Identify What Kind of Financial Advice You Need

Am I on Track?

Before you visit a potential adviser, think about your personal situation and how you'll present it. A typical couple in search of financial advice are Carol Bischoff, 63, and her husband, Dick, 70. The Bischoffs, both retirees, spend warm months in Maine and winters in Florida in two homes that are mostly paid for. They have enough in their IRAs and mutual funds, plus Social Security, to last for decades, even if they invest conservatively.

But Carol, in particular, is antsy. She recently dismissed her stockbroker when she experienced some market losses that she felt the broker could not adequately explain. With real estate values falling and living costs up, Carol seeks a generalist who can tell her whether she and Dick are on track.

How much can they afford to spend on travel and recreation? Is there a circumstance that could force them to sell either residence? Knowing those things, she and Dick could tweak their securities on their own. "We have never shown anyone the whole picture of our investments, debts, expenses and needs," says Carol.

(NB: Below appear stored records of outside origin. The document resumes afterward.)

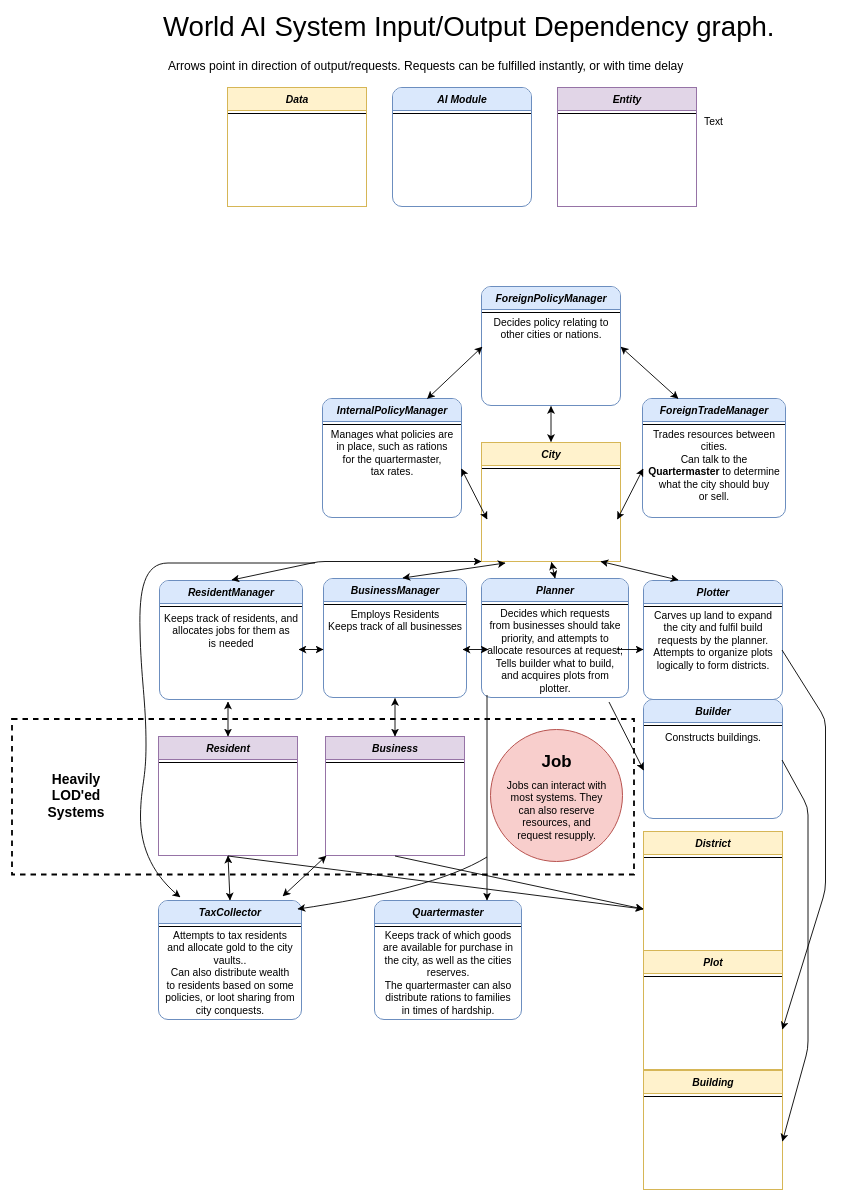
<!DOCTYPE html>
<html lang="en">
<head>
<meta charset="utf-8">
<title>World AI System Input/Output Dependency graph</title>
<style>
:root {
  --ink: #000;
  --paper: #fff;
  --data-fill: #fff2cc;
  --data-line: #d6b656;
  --module-fill: #dae8fc;
  --module-line: #6c8ebf;
  --entity-fill: #e1d5e7;
  --entity-line: #9673a6;
  --job-fill: #f8cecc;
  --job-line: #b85450;
}
* { box-sizing: border-box; margin: 0; }
html, body { width: 843px; height: 1200px; overflow: hidden; background: var(--paper); }
body { position: relative; color: var(--ink); font: 10.35px/12.45px "Liberation Sans", Arial, sans-serif; }
.page-head { padding-top: 11px; }
h1 { margin-left: 163px; font-size: 27.6px; line-height: 32px; font-weight: 400; white-space: nowrap; }
.subtitle { margin: 15px 0 0 168px; font-size: 12.1px; line-height: 16px; white-space: nowrap; }
.legend { display: flex; gap: 25px; margin: 13px 0 0 227px; }
.legend .note { margin: 29px 0 0 -18px; }

.node { width: 140px; height: 120px; border: 1px solid var(--line); background: var(--paper); text-align: center; white-space: nowrap; }
.node h2 { height: 23px; background: var(--fill); border-bottom: 1px solid var(--line); font: italic 700 10.35px/23px "Liberation Sans", Arial, sans-serif; }
.node h2::after { content: ""; display: block; margin-top: 2px; border-top: 1px solid var(--ink); }
.node p { display: flex; justify-content: center; padding-top: var(--drop, 7px); }
.data { --fill: var(--data-fill); --line: var(--data-line); }
.module { --fill: var(--module-fill); --line: var(--module-line); border-radius: 10px; }
.module h2 { border-radius: 9px 9px 0 0; }
.entity { --fill: var(--entity-fill); --line: var(--entity-line); }

.diagram .node, .stack, .lod, .job, .edges { position: absolute; }
.foreign-policy { left: 481px; top: 286px; }
.internal-policy { left: 322px; top: 398px; }
.foreign-trade { left: 642px; top: 398px; }
.diagram .foreign-trade { width: 144px; }
.city { left: 481px; top: 442px; }
.resident-manager { left: 159px; top: 580px; --drop: 9px; }
.diagram .resident-manager { width: 144px; }
.business-manager { left: 323px; top: 578px; }
.diagram .business-manager { width: 144px; }
.planner { left: 481px; top: 578px; --drop: 6px; }
.diagram .planner { width: 148px; }
.plotter { left: 643px; top: 580px; --drop: 6px; }
.builder { left: 643px; top: 699px; --drop: 9px; }
.resident { left: 158px; top: 736px; }
.business { left: 325px; top: 736px; }
.tax-collector { left: 158px; top: 900px; --drop: 6px; }
.diagram .tax-collector { width: 144px; }
.quartermaster { left: 374px; top: 900px; --drop: 6px; }
.diagram .quartermaster { width: 148px; }
.stack { left: 643px; top: 831px; display: flex; flex-direction: column; }
.diagram .stack .node { position: static; margin-bottom: -0.7px; }
.lod { left: 11px; top: 718px; width: 624px; height: 157px; display: flex; align-items: center; padding-left: 36px; }
.lod h2 { width: 58px; font-size: 13.8px; line-height: 16.5px; text-align: center; }
.job { left: 490px; top: 729px; width: 133px; height: 133px; border: 1px solid var(--job-line); border-radius: 50%; background: var(--job-fill); text-align: center; white-space: nowrap; padding-top: 21px; }
.job h2 { font-size: 16.9px; line-height: 21px; margin-bottom: 8px; }
.edges { left: 0; top: 0; fill: none; stroke: var(--ink); stroke-width: 0.9; }
.edges marker path { fill: var(--ink); stroke: none; }
.both { marker-start: url(#arrow); marker-end: url(#arrow); }
.forward { marker-end: url(#arrow); }
.boundary { stroke-width: 1.8; stroke-dasharray: 5.5 5; }
</style>
</head>
<body>
<header class="page-head">
  <h1>World AI System Input/Output Dependency graph.</h1>
  <p class="subtitle">Arrows point in direction of output/requests. Requests can be fulfilled instantly, or with time delay</p>
  <div class="legend">
    <div class="node data"><h2>Data</h2></div>
    <div class="node module"><h2>AI Module</h2></div>
    <div class="node entity"><h2>Entity</h2></div>
    <span class="note">Text</span>
  </div>
</header>

<main class="diagram">
  <section class="lod"><h2>Heavily<br>LOD'ed<br>Systems</h2></section>

  <section class="node module foreign-policy"><h2>ForeignPolicyManager</h2>
    <p><span>Decides policy relating to<br>other cities or nations.</span></p></section>
  <section class="node module internal-policy"><h2>InternalPolicyManager</h2>
    <p><span>Manages what policies are<br>in place, such as rations<br>for the quartermaster,<br>tax rates.</span></p></section>
  <section class="node module foreign-trade"><h2>ForeignTradeManager</h2>
    <p><span>Trades resources between<br>cities.<br>Can talk to the<br><b>Quartermaster</b> to determine<br>what the city should buy<br>or sell.</span></p></section>
  <section class="node data city"><h2>City</h2></section>

  <section class="node module resident-manager"><h2>ResidentManager</h2>
    <p><span>Keeps track of residents, and<br>allocates jobs for them as<br>is needed</span></p></section>
  <section class="node module business-manager"><h2>BusinessManager</h2>
    <p><span>Employs Residents<br>Keeps track of all businesses</span></p></section>
  <section class="node module planner"><h2>Planner</h2>
    <p><span>Decides which requests<br>from businesses should take<br>priority, and attempts to<br>allocate resources at request;<br>Tells builder what to build,<br>and acquires plots from<br>plotter.</span></p></section>
  <section class="node module plotter"><h2>Plotter</h2>
    <p><span>Carves up land to expand<br>the city and fulfil build<br>requests by the planner.<br>Attempts to organize plots<br>logically to form districts.</span></p></section>
  <section class="node module builder"><h2>Builder</h2>
    <p><span>Constructs buildings.</span></p></section>

  <section class="node entity resident"><h2>Resident</h2></section>
  <section class="node entity business"><h2>Business</h2></section>
  <section class="job"><h2>Job</h2>
    <p>Jobs can interact with<br>most systems. They<br>can also reserve<br>resources, and<br>request resupply.</p></section>

  <section class="node module tax-collector"><h2>TaxCollector</h2>
    <p><span>Attempts to tax residents<br>and allocate gold to the city<br>vaults..<br>Can also distribute wealth<br>to residents based on some<br>policies, or loot sharing from<br>city conquests.</span></p></section>
  <section class="node module quartermaster"><h2>Quartermaster</h2>
    <p><span>Keeps track of which goods<br>are available for purchase in<br>the city, as well as the cities<br>reserves.<br>The quartermaster can also<br>distribute rations to families<br>in times of hardship.</span></p></section>

  <div class="stack">
    <section class="node data"><h2>District</h2></section>
    <section class="node data"><h2>Plot</h2></section>
    <section class="node data"><h2>Building</h2></section>
  </div>

  <svg class="edges" width="843" height="1200" viewBox="0 0 843 1200" aria-hidden="true">
    <defs>
      <marker id="arrow" viewBox="0 0 8 8" refX="7.5" refY="4" markerWidth="8" markerHeight="8" markerUnits="userSpaceOnUse" orient="auto-start-reverse">
        <path d="M8 4 0 8 2 4 0 0Z"/>
      </marker>
    </defs>
    <rect class="boundary" x="12" y="719" width="622" height="155.5"/>
    <g class="both">
      <path d="M482 347 427.500 398.500"/>
      <path d="M621 347 678 398.500"/>
      <path d="M551 406.500V441.500"/>
      <path d="M461.500 469 487 519"/>
      <path d="M643 469 617.500 519"/>
      <path d="M481 561.500H325Q318 561.500 312 563L232 580"/>
      <path d="M505 563 403 578"/>
      <path d="M551.500 562.500 555 578"/>
      <path d="M601 561.500 678 580"/>
      <path d="M299 649.500H323"/>
      <path d="M463 649.500H488"/>
      <path d="M228 702V736"/>
      <path d="M395 698.500V736"/>
      <path d="M228 856 230 900"/>
      <path d="M326 856 283 896"/>
    </g>
    <g class="forward">
      <path d="M315 563H168C144 563 139 590 140 630C141 680 146 700 146 745C146 780 141 785 140.500 815C140 850 155 877 180 897"/>
      <path d="M617 649.500H643"/>
      <path d="M609 702 643.500 770"/>
      <path d="M487 695V900"/>
      <path d="M487 857C450 880 380 897 298 909"/>
      <path d="M228 856 643 909"/>
      <path d="M395 856 643 909"/>
      <path d="M782 650 821 712Q825.500 719 825.500 727V882Q825.500 890 823 898L782.500 1029"/>
      <path d="M782 760 804 800Q808 807 808 815V1041Q808 1049 806 1056L782.500 1141"/>
    </g>
  </svg>
</main>
</body>
</html>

The Bischoffs' best fit would be a financial planner who puts emphasis on life events and goals before dissecting a portfolio. The Alliance of Cambridge Advisors) and the Kinder Institute of Life Planning are networks of advisers who have tax and investment expertise but are trained to analyze people's lives beyond the size of their bank balance. For example, a Kinder planner might tell you that your retirement contributions are inadequate -- not because your mutual fund expenses are too high but because you spend too much on clothes and entertainment.


Many people use investment setbacks as a springboard to consider -- or reconsider -- financial advice. Jerry Wahl, a 64-year-old pharmacist from Dickinson, N.D., is unhappy because his $300,000 IRA is down about 8% in 2008 and has gained a total of 23% since he signed up for Fidelity's portfolio-management service, for which he pays 1% a year, in June 2004.

Since then, Fidelity's Freedom 2010 fund has returned a total of 24%. "I'm thinking I could just invest in a Freedom fund and save the $3,000 a year in advisory fees," says Wahl.

Wahl may be on to something. His assortment of funds, selected in concert with his Fidelity adviser, is extremely aggressive for an investor who expects to begin withdrawing money in two years. Fidelity Freedom 2010, which has half of its assets in bonds and cash, is a much more appropriate choice. In return for his $3,000, Wahl gets two or three consultations a year, but he's not impressed. He might be better served by paying $150 an hour for ad hoc advice when he feels he needs it. Or he could simply do some research himself -- for free.